I grew up in a home where the only trait which my mother conveyed in the house was total care, compassion, and dedication toward her students. I clearly recall how she had one student named Damion. A nine-year-old boy who must have been challenged by emotional issues. He gave my mother a run for her money. I clearly remember her strategizing and speaking to co-teachers at night about different educational ways to include Damion in the functioning classroom. I can still see how she agonized over Damian and his plight in my mind. I would hope that Damian today is a well-adjusted contributing member of society.
Every Erev Yom Tov, she took me to school with her. I would be the only white child in the school. I would roam the halls, and the other students were welcoming and friendly. When they saw my mother, they would all say, “Is that your son Mrs. Eisenman? He looks just like you!” Although I was the only white child among a few hundred children of color, they respected my mother. They asked politely, “Is that your son?”

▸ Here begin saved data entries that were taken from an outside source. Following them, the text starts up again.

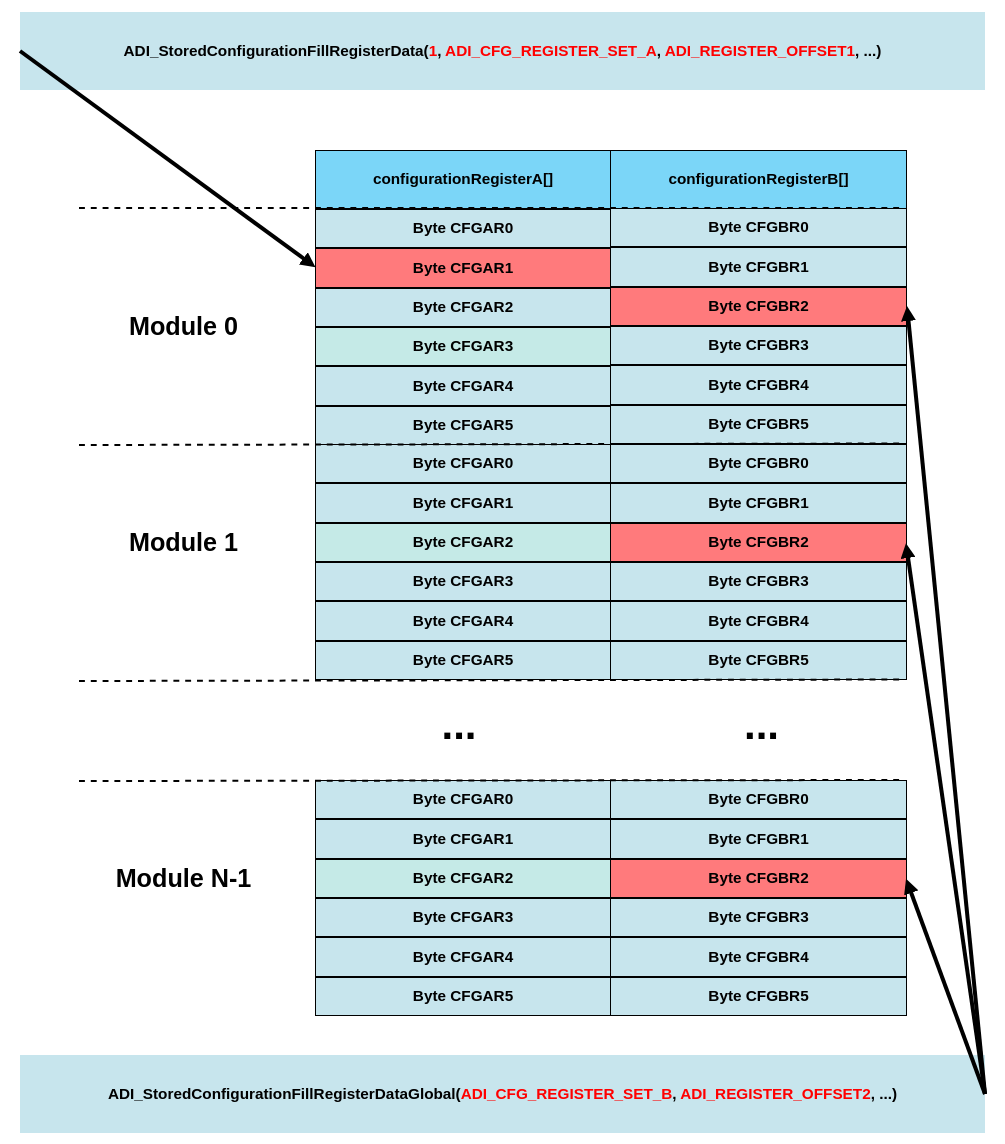
<!DOCTYPE html>
<html lang="en">
<head>
<meta charset="utf-8">
<title>Configuration register fill diagram</title>
<style>
:root {
  --ink: #000;
  --band: #c7e5ed;
  --cell: #c7e5ed;
  --cell-tint: #c5eae7;
  --head: #7bd6f8;
  --hit: #ff7a7c;
  --argument: #f00;
}
* { box-sizing: border-box; margin: 0; padding: 0; }
body {
  position: relative;
  width: 1005px;
  height: 1144px;
  padding: 12px 20px 0;
  overflow: hidden;
  background: #fff;
  color: var(--ink);
  font: bold 15.3px/1.2 "Liberation Sans", sans-serif;
}
.call {
  display: flex;
  align-items: center;
  justify-content: center;
  height: 78px;
  background: var(--band);
  white-space: pre;
}
.call b { color: var(--argument); }
.registers { margin: 60px 0 39px 59px; width: 828px; }
.columns, .module, .more {
  display: grid;
  grid-template-columns: 236px 296px 296px;
}
.columns { height: 59px; margin-bottom: -1px; }
.columns h2 {
  display: flex;
  align-items: center;
  justify-content: center;
  font-size: inherit;
  background: var(--head);
  border: 1px solid var(--ink);
}
.columns h2:first-child { grid-column: 2; }
.columns h2:last-child, .bytes:last-child { margin-left: -1px; }
.module { height: 236px; }
.module h3 {
  display: flex;
  align-items: center;
  justify-content: center;
  padding-right: 27px;
  font-size: 25.2px;
}
.module.raised h3 { padding-bottom: 40px; }
.bytes {
  display: grid;
  grid-template-rows: repeat(6, 1fr);
  list-style: none;
}
.bytes.lowered { position: relative; top: 1px; }
.bytes li {
  display: flex;
  align-items: center;
  justify-content: center;
  background: var(--cell);
  border: 1px solid var(--ink);
}
.bytes .hit { background: var(--hit); }
.bytes .tint { background: var(--cell-tint); }
.more {
  height: 100px;
  padding-bottom: 10px;
  align-items: center;
  text-align: center;
  font-size: 42px;
}
.more span:first-child { grid-column: 2; padding-right: 8px; }
.more span:last-child { padding-left: 5px; }
.connectors { position: absolute; left: 0; top: 0; }
.dividers { stroke: var(--ink); stroke-width: 2; stroke-dasharray: 5.9 5.9; }
.arrows { stroke: var(--ink); stroke-width: 4; }
</style>
</head>
<body>
<header class="call"><p>ADI_StoredConfigurationFillRegisterData(<b>1</b>, <b>ADI_CFG_REGISTER_SET_A</b>, <b>ADI_REGISTER_OFFSET1</b>, ...)</p></header>

<main class="registers">
  <div class="columns">
    <h2>configurationRegisterA[]</h2>
    <h2>configurationRegisterB[]</h2>
  </div>

  <section class="module">
    <h3>Module 0</h3>
    <ul class="bytes lowered">
      <li>Byte CFGAR0</li>
      <li class="hit">Byte CFGAR1</li>
      <li>Byte CFGAR2</li>
      <li class="tint">Byte CFGAR3</li>
      <li>Byte CFGAR4</li>
      <li>Byte CFGAR5</li>
    </ul>
    <ul class="bytes">
      <li>Byte CFGBR0</li>
      <li>Byte CFGBR1</li>
      <li class="hit">Byte CFGBR2</li>
      <li>Byte CFGBR3</li>
      <li>Byte CFGBR4</li>
      <li>Byte CFGBR5</li>
    </ul>
  </section>

  <section class="module raised">
    <h3>Module 1</h3>
    <ul class="bytes">
      <li>Byte CFGAR0</li>
      <li>Byte CFGAR1</li>
      <li class="tint">Byte CFGAR2</li>
      <li>Byte CFGAR3</li>
      <li>Byte CFGAR4</li>
      <li>Byte CFGAR5</li>
    </ul>
    <ul class="bytes">
      <li>Byte CFGBR0</li>
      <li>Byte CFGBR1</li>
      <li class="hit">Byte CFGBR2</li>
      <li>Byte CFGBR3</li>
      <li>Byte CFGBR4</li>
      <li>Byte CFGBR5</li>
    </ul>
  </section>

  <div class="more"><span>...</span><span>...</span></div>

  <section class="module raised">
    <h3>Module N-1</h3>
    <ul class="bytes">
      <li>Byte CFGAR0</li>
      <li>Byte CFGAR1</li>
      <li class="tint">Byte CFGAR2</li>
      <li>Byte CFGAR3</li>
      <li>Byte CFGAR4</li>
      <li>Byte CFGAR5</li>
    </ul>
    <ul class="bytes">
      <li>Byte CFGBR0</li>
      <li>Byte CFGBR1</li>
      <li class="hit">Byte CFGBR2</li>
      <li>Byte CFGBR3</li>
      <li>Byte CFGBR4</li>
      <li>Byte CFGBR5</li>
    </ul>
  </section>
</main>

<footer class="call"><p>ADI_StoredConfigurationFillRegisterDataGlobal(<b>ADI_CFG_REGISTER_SET_B</b>, <b>ADI_REGISTER_OFFSET2</b>, ...)</p></footer>

<svg class="connectors" width="1005" height="1144" viewBox="0 0 1005 1144" aria-hidden="true">
  <defs>
    <marker id="arrowhead" markerUnits="userSpaceOnUse" markerWidth="15" markerHeight="15" refX="2" refY="7.5" orient="auto">
      <polygon points="0,0 15,7.5 0,15"/>
    </marker>
  </defs>
  <g class="dividers">
    <line x1="79" y1="208" x2="902" y2="208"/>
    <line x1="79" y1="445" x2="902" y2="443.5"/>
    <line x1="79" y1="681" x2="902" y2="679.5"/>
    <line x1="79" y1="781" x2="902" y2="780"/>
  </g>
  <g class="arrows" marker-end="url(#arrowhead)">
    <line x1="20" y1="51" x2="305" y2="259.5" marker-end="url(#arrowhead)"/>
    <line x1="985" y1="1094" x2="908.3" y2="319" marker-end="url(#arrowhead)"/>
    <line x1="985" y1="1094" x2="907.8" y2="556" marker-end="url(#arrowhead)"/>
    <line x1="985" y1="1094" x2="910.5" y2="891" marker-end="url(#arrowhead)"/>
  </g>
</svg>
</body>
</html>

One day in 1968, in an attempt to make peace between the warring factions, a meeting was arranged in the evening between the mostly white Jewish teachers and the Black school board.
My mother took me along with her. When we arrived, a Black child who must have been at least three years older than me and much bigger was also there with his mother. It was decided that the two of us would stay in a side room together as the adults attempted to iron out their differences.
At first, we talked and just joked around. However, it soon became apparent that he had other ideas for our unscheduled play date, and he began to beat me up. I don’t want to be overly dramatic. He didn’t beat me viciously or cause me to bleed or break any bones. However, he blocked me from exiting the room and roughed me up for forty-five minutes. Finally, the door opened, and his mother and my mother opened the door. I was going to cry. I was going to scream and tell my mother what he had done. However, the other boy was sly. He quickly put out his hand and said, “Friends?”
About thirty to forty adults evenly split between Black and White were looking at us. They had just gone through an emotionally/racially charged meeting. Standing before them stood a young Black man with an outstretched hand in a sign of friendship to a white boy. I wanted to run away. I wanted to tell my mother what he did. I did not want to shake his hand. However, as I looked at my mother’s face and I saw how much this meant to her, how her son would be the one to demonstrate peace, I did not have the heart to disappoint her. I grabbed his hand in a warm handshake.
My mother’s face beamed with pride. She proudly announced, “We have to learn from our children to make peace and live together.” I was upset. I was beaten up. However, to see the glow on her face and to see the happiness it caused her was worth getting roughed up. Making Shalom was the most important thing for her, and right then, she was convinced there was Shalom. I never told her what happened in that closed room. I kept my secret hidden in my heart for fifty years. I never wanted to hurt her feelings. Holding on to the pain was worth it to not cause her pain.
She was a peacemaker and a person who gave in and never stood on “principle.” As Rav Chaim Kanievsky zt”l writes, “Better to be the one who gives in than the one who wins” (Orchos Yosher-Vatranos Page 28). My mother would give in, yet she won more than anyone else in the end. Earning people’s love is the biggest win of all. She was beloved by all.